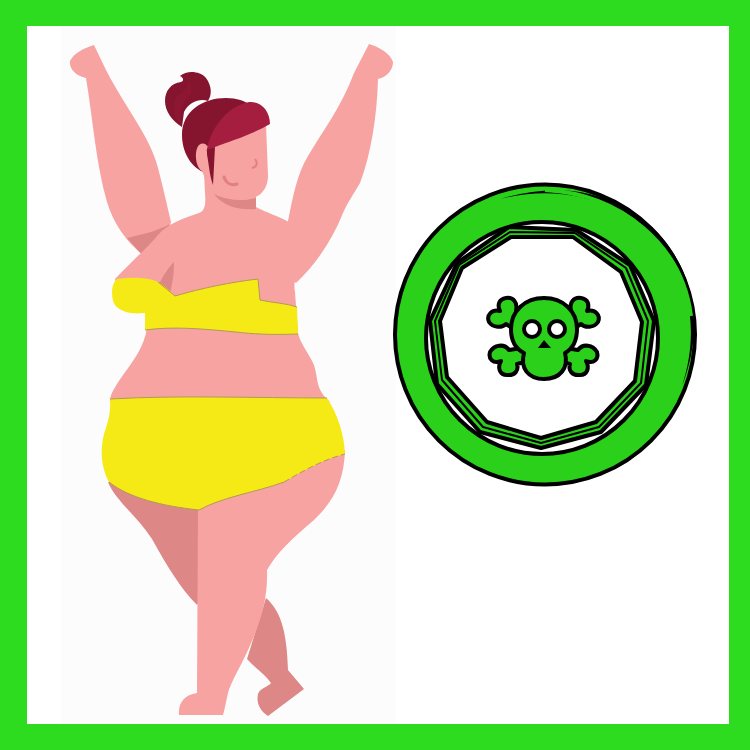
<!DOCTYPE html>
<html lang="en">
<head>
<meta charset="utf-8">
<title>Dancing woman and skull badge</title>
<style>
:root {
  --frame: #2ddc1e;
  --badge: #2bd01b;
  --paper: #ffffff;
  --panel: #fcfcfc;
  --skin: #f6a3a2;
  --skin-shade: #de8787;
  --blush: #e27f80;
  --hair: #a51d3f;
  --hair-dark: #85152f;
  --swimsuit: #f6ea16;
  --seam: #b39a52;
  --ink: #000000;
}
html, body { margin: 0; }
body { width: 750px; height: 750px; overflow: hidden; background: var(--frame); }
.poster { position: relative; width: 750px; height: 750px; overflow: hidden; background: var(--frame); }
.sheet { position: absolute; left: 27px; top: 26px; width: 702px; height: 698px; background: var(--paper); }
.panel { position: absolute; left: 34px; top: 0; width: 335px; height: 698px; background: var(--panel); }
.artwork { position: absolute; left: 0; top: 0; display: block; }
.skin { fill: var(--skin); }
.shade { fill: var(--skin-shade); }
.hair { fill: var(--hair); }
.hair-dark { fill: var(--hair-dark); }
.suit { fill: var(--swimsuit); }
.seam { fill: none; stroke: var(--seam); stroke-width: 1; }
.badge-green { fill: var(--badge); stroke: var(--ink); stroke-width: 4; }
.badge-white { fill: var(--paper); stroke: var(--ink); stroke-width: 4; }
.ink { fill: var(--ink); }
</style>
</head>
<body>
<main class="poster">
  <div class="sheet"><div class="panel"></div></div>
  <svg class="artwork" width="750" height="750" viewBox="0 0 750 750" role="img" aria-label="A woman in a yellow bikini dancing with raised arms beside a green skull and crossbones badge">
    <defs>
      <path id="bone" d="M541 327 L516 311 C518 302 513 297 506 298 C499 299 497 305 500 311 C492 309 486 315 489 322 C493 328 502 328 506 324 L536 344 Z"/>
      <path id="bone-low" d="M541 345 L509 350 C504 343 494 345 490 352 C488 359 493 364 501 361 C497 368 500 375 507 375 C515 376 519 370 517 364 L541 358 Z"/>
    </defs>

    <g id="woman">
      <g id="back-leg">
        <path class="shade" d="M108 482 C115 500 138 517 152 539 C168 568 182 590 197 605 L215 570 L215 500 Z"/>
        <path class="shade" d="M266 598 C280 610 287 630 288 670 L304 689 L268 716 C260 711 256 703 258 694 C260 688 268 687 271 683 C266 675 255 668 247 659 Z"/>
      </g>
      <path id="front-leg" class="skin" d="M198 505 L345 450 C344 480 335 500 314 520 C294 537 277 552 267 570 C268 598 261 620 252 641 C243 663 231 681 228 693 C226 702 225 708 223 715 L179 715 C178 703 184 695 197 693 Z"/>

      <path id="left-arm" class="skin" d="M94 45 L106 70 C126 109 150 136 158 168 C164 191 167 205 171 222 L160 262 L143 255 C126 242 113 222 107 202 C96 164 93 120 86 78 C76 76 69 69 70 61 C74 53 84 48 94 45 Z"/>
      <path id="right-arm" class="skin" d="M369 44 C379 47 390 53 393 62 C393 70 387 77 378 79 C377 116 371 154 360 183 C353 195 348 202 343 213 C332 241 315 265 296 283 L262 260 L288 221 C293 196 297 174 308 156 C322 132 342 106 354 73 Z"/>
      <path class="shade" d="M127 238 C144 234 157 231 170 224 L154 251 L144 257 Z"/>

      <path id="torso" class="skin" d="M204 172 L256 180 L256 207 C266 213 280 216 290 223 L305 260 C296 272 293 282 295 292 L298 333 C300 343 308 352 314 365 C318 378 316 386 324 396 L330 402 L110 402 C109 395 117 384 123 375 C134 360 144 347 147 328 L145 312 L117 290 L115 279 C130 263 146 249 158 235 C167 224 184 218 199 213 C205 211 206 204 205 193 Z"/>
      <path class="shade" d="M174 262 C174 275 172 285 170 293 L158 287 C161 279 167 269 174 262 Z"/>
      <path class="shade" d="M214 194 C225 200 241 201 256 198 L256 209 C239 210 224 207 214 194 Z"/>

      <g id="head">
        <path class="hair-dark" d="M180 76 C187 70 200 71 206 78 C212 86 212 95 208 101 C200 98 189 102 184 112 L182 127 C172 121 165 111 165 101 C165 91 171 83 181 82 C184 81 184 78 180 76 Z"/>
        <path class="hair" d="M187 81 C192 86 193 92 188 98 C182 103 179 112 182 126 C174 119 171 105 177 96 C184 91 189 88 187 81 Z" opacity=".25"/>
        <path class="hair-dark" d="M182 135 C182 111 203 98 226 98 C237 98 245 101 250 105 L218 150 L203 172 C190 166 182 151 182 135 Z"/>
        <path class="skin" d="M207 146 L266 124 L268 176 C268 190 259 199 244 200 C228 201 214 196 206 181 L202 171 C195 167 194 150 199 145 C202 143 205 143 207 146 Z"/>
        <path class="hair" d="M207 149 C212 125 229 106 249 102 C261 101 270 111 270 124 C253 134 231 141 215 147 L207 151 Z"/>
        <path class="hair-dark" d="M206 150 L215 147 L213 185 C209 174 209 162 206 150 Z"/>
        <path class="skin" d="M198 147 C202 143 207 146 207 153 L207 169 C199 170 195 157 198 147 Z"/>
        <path d="M255 159 C258 163 257 167 252 168" fill="none" stroke="var(--blush)" stroke-width="2"/>
        <path d="M224 177 C226 183 231 186 237 184" fill="none" stroke="var(--blush)" stroke-width="3" stroke-linecap="round"/>
      </g>

      <g id="bikini-top">
        <path class="suit" d="M117 279 C131 277 145 277 156 281 C164 285 170 291 175 296 C202 288 232 282 258 279 L260 300 C273 303 286 303 297 307 L298 334 C270 335 253 334 236 332 C204 329 174 326 145 330 L145 313 C130 315 116 311 113 301 C111 292 112 283 117 279 Z"/>
        <path class="seam" d="M158 282 L175 296 C202 288 232 282 258 279 L260 300 C273 303 286 303 297 307 M145 330 C174 326 204 329 236 332 C253 334 270 335 298 334"/>
      </g>

      <g id="bikini-bottom">
        <path class="suit" d="M110 399 C180 395 255 398 327 398 C338 415 344 434 345 454 C322 460 303 471 284 482 C257 492 222 497 199 510 C162 506 129 498 109 482 C101 467 100 450 104 434 C108 422 111 413 110 399 Z"/>
        <path class="seam" d="M110 399 C180 395 255 398 327 398 M109 482 C129 498 162 506 199 510 C222 497 257 492 284 482"/>
        <path class="seam" stroke-dasharray="6 3" d="M284 482 C303 471 322 460 345 454"/>
      </g>
    </g>

    <g id="badge" stroke-linejoin="round">
      <circle class="badge-green" cx="545" cy="334.5" r="150"/>
      <path class="ink" d="M500 199 C566 182 632 204 666 252 C694 292 697 340 682 386 C704 330 696 272 656 231 C612 188 556 182 500 199 Z"/>
      <path d="M545 190 C620 194 682 244 691 316" fill="none" stroke="var(--badge)" stroke-width="4"/>
      <circle class="badge-white" cx="542" cy="338" r="116"/>
      <polygon class="badge-green" points="509,227 576,230 630,265 654,321 646,385 601,432 541,448 480,432 437,384 430,321 457,263"/>
      <polygon class="badge-white" points="511,237 573,237 621,272 642,322 635,381 596,422 541,438 487,422 447,377 440,321 462,268"/>
      <polygon points="510,232 575,233 626,268 648,321 641,383 599,427 541,443 483,427 442,380 435,321 459,265" fill="none" stroke="var(--ink)" stroke-width="2"/>

      <g id="skull-and-crossbones">
        <use href="#bone" class="badge-green"/>
        <use href="#bone" class="badge-green" transform="matrix(-1 0 0 1 1087 0)"/>
        <use href="#bone-low" class="badge-green"/>
        <use href="#bone-low" class="badge-green" transform="matrix(-1 0 0 1 1087 0)"/>
        <path class="badge-green" d="M544 298 C563 298 577 311 577 329 C577 341 572 349 565 353 C569 368 560 379 544 379 C528 379 520 368 524 353 C516 349 511 341 511 329 C511 311 525 298 544 298 Z"/>
        <circle class="badge-white" cx="532" cy="329" r="8"/>
        <circle class="badge-white" cx="557" cy="329" r="8"/>
        <polygon class="ink" points="544,340 551,348 538,348"/>
      </g>
    </g>
  </svg>
</main>
</body>
</html>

******************************

* Action item: Looking at each line of the material above, tally those that hold the string "body" and give only the total.

* Answer area: 4